Once that was settled, I reminded him that he might as well call the other people and let them know the car was already sold, to which he agreed and made a few calls.  The then proceeded to pile into the car a massive amount of goodies, such as two custom car covers, one for rain and one for sun, injectors, a giant binder full of service records, a brand new throttle body, nose bra, and any other parts he had lying around for it.  I could have probably sold the wheels and all of the accessories he gave me for $1500.  A deal of a lifetime would be an understatement.

Dat interior.  Ignore the CD player.  Already replaced with Pioneer HU.

Dat interior.  Ignore the CD player.  Already replaced with Pioneer HU.

As good of a deal as it was, the engine was run for several miles without oil.  It wasn't seized yet, but the main bearings were severely worn and the engine was in desperate need of a rebuild before it would be reliably driveable again.  So began my 8 month journey in fixing this car.  The long fix time was mainly due to an agreement I made with my then-girlfriend that we would fix the car together.  We were both so busy that our schedules never really lined up to get a lot of work done together, so it sat for a long time with the engine removed, as I slowly rebuilt it without her.  Things came to pass and that relationship ended, which is where the repair accelerated rapidly.  In the last two weeks I dropped the new engine in (with an accoutrement of performance goodies installed) and put it together just in the last several days.  Amazing what free time will do for lingering projects!

Without further ado, here is the cost breakdown of what has went into the car thus far:

Less than 5K invested into a car that will easily fetch 8K on the market.  Yes, that's a lot for a C4 but I have full confidence that someone who wants a really clean one will pay that much.

Less than 5K invested into a car that will easily fetch 8K on the market.  Yes, that's a lot for a C4 but I have full confidence that someone who wants a really clean one will pay that much.


Now, in the name of creating something for myself that I was really proud of, I started to make expenses that wouldn't necessarily qualify if the vehicle was for flipping only.  For example, I wouldn't have reupholstered the seats for a flip, it was quite pricey and the old seats were in decent shape (they had color matching duct tape hiding the tears).  Also certain performance upgrades would have been largely unnecessary for the purpose of a flip, such as the performance cam.  I had decided that I was going to keep this car probably about halfway through building it, because it was just that cool.  That's also why I included the "future expenses" section of the cost breakdown.  I wouldn't do any of the things on the list if this were strictly to make money on.  There is no way those investments would yield a return greater than the cost.
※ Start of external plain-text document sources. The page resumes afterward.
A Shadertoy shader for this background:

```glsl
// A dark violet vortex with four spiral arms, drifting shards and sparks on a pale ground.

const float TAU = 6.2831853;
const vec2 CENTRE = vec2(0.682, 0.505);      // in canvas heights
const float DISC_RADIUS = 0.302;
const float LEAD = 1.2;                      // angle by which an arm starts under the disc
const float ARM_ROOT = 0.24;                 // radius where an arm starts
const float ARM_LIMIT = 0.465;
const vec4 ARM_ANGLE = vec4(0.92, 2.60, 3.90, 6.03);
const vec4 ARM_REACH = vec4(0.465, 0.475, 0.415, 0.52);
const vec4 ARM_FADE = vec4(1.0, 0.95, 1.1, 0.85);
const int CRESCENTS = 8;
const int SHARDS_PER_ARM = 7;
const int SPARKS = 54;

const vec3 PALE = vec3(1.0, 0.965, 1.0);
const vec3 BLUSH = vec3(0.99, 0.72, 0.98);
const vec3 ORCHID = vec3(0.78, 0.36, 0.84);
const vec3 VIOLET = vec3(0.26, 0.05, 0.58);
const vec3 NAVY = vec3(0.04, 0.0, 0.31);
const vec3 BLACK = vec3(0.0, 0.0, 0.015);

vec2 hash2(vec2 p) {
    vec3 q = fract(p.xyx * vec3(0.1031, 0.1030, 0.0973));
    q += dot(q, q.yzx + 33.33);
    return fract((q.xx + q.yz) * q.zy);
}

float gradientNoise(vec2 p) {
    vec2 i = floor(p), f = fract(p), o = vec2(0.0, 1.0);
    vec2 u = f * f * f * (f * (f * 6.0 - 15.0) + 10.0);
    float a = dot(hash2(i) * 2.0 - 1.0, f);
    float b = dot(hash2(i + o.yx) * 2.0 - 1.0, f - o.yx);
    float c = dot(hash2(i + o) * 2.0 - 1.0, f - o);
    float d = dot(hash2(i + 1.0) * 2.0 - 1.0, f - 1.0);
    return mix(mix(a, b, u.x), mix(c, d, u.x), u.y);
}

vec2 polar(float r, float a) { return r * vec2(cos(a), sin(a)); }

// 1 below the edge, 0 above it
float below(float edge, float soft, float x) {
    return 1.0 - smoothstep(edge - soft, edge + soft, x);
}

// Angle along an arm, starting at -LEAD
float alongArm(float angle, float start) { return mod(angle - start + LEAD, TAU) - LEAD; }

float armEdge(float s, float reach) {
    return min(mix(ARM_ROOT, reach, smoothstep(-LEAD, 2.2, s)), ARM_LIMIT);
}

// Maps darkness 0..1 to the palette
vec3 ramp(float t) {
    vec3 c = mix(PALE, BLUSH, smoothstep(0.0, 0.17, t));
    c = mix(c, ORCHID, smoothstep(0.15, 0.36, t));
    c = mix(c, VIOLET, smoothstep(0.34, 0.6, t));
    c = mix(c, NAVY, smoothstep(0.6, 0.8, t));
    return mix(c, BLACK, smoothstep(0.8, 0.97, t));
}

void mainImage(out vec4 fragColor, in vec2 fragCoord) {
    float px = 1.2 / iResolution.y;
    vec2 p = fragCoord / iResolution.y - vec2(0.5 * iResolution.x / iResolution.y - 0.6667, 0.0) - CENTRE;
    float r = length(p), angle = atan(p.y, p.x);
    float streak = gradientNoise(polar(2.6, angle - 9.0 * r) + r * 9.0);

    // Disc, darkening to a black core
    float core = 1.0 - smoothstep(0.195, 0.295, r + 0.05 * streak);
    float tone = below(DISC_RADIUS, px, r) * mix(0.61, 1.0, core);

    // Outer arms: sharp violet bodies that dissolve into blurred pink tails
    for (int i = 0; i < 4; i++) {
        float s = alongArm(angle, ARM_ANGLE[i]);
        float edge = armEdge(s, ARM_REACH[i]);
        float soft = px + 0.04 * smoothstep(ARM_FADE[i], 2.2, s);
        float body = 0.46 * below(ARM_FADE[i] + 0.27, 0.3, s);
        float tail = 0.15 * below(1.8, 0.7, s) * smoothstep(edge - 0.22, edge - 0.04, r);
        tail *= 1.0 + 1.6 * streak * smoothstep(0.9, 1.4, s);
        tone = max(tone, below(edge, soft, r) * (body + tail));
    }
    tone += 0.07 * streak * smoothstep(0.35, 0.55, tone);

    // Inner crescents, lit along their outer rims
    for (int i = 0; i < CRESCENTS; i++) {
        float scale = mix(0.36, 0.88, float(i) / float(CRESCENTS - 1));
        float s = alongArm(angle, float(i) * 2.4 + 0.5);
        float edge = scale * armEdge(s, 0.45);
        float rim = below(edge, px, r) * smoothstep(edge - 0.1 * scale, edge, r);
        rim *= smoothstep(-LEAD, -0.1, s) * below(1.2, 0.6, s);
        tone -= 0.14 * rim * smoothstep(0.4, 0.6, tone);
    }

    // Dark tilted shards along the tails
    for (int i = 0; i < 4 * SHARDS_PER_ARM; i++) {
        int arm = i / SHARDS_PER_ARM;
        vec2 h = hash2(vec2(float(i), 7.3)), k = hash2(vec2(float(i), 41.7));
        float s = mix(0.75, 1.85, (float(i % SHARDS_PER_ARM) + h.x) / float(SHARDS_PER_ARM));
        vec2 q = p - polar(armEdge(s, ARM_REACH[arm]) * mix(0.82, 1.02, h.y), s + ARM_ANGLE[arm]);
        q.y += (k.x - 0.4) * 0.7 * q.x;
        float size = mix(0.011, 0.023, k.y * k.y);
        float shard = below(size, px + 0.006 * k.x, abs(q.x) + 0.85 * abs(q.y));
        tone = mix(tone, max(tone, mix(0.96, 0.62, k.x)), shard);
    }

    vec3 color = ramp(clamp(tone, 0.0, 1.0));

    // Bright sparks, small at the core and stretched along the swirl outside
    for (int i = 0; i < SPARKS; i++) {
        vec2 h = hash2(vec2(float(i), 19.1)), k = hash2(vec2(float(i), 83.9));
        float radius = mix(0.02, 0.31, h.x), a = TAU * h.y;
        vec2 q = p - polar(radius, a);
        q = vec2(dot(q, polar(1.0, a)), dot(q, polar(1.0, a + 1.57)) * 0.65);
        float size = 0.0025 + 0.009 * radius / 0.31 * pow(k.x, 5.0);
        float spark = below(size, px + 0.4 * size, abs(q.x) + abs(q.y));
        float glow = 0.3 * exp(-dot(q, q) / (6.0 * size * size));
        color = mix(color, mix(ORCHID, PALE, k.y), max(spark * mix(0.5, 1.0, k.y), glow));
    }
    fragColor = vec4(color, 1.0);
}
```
So I decided to keep the car.  That's what happens when you live the flippin' life, sometimes the flips flip you.

The "right" price for a flip

The "right" price for a flip

The C4 I chose to buy and why

The C4 I chose to buy and why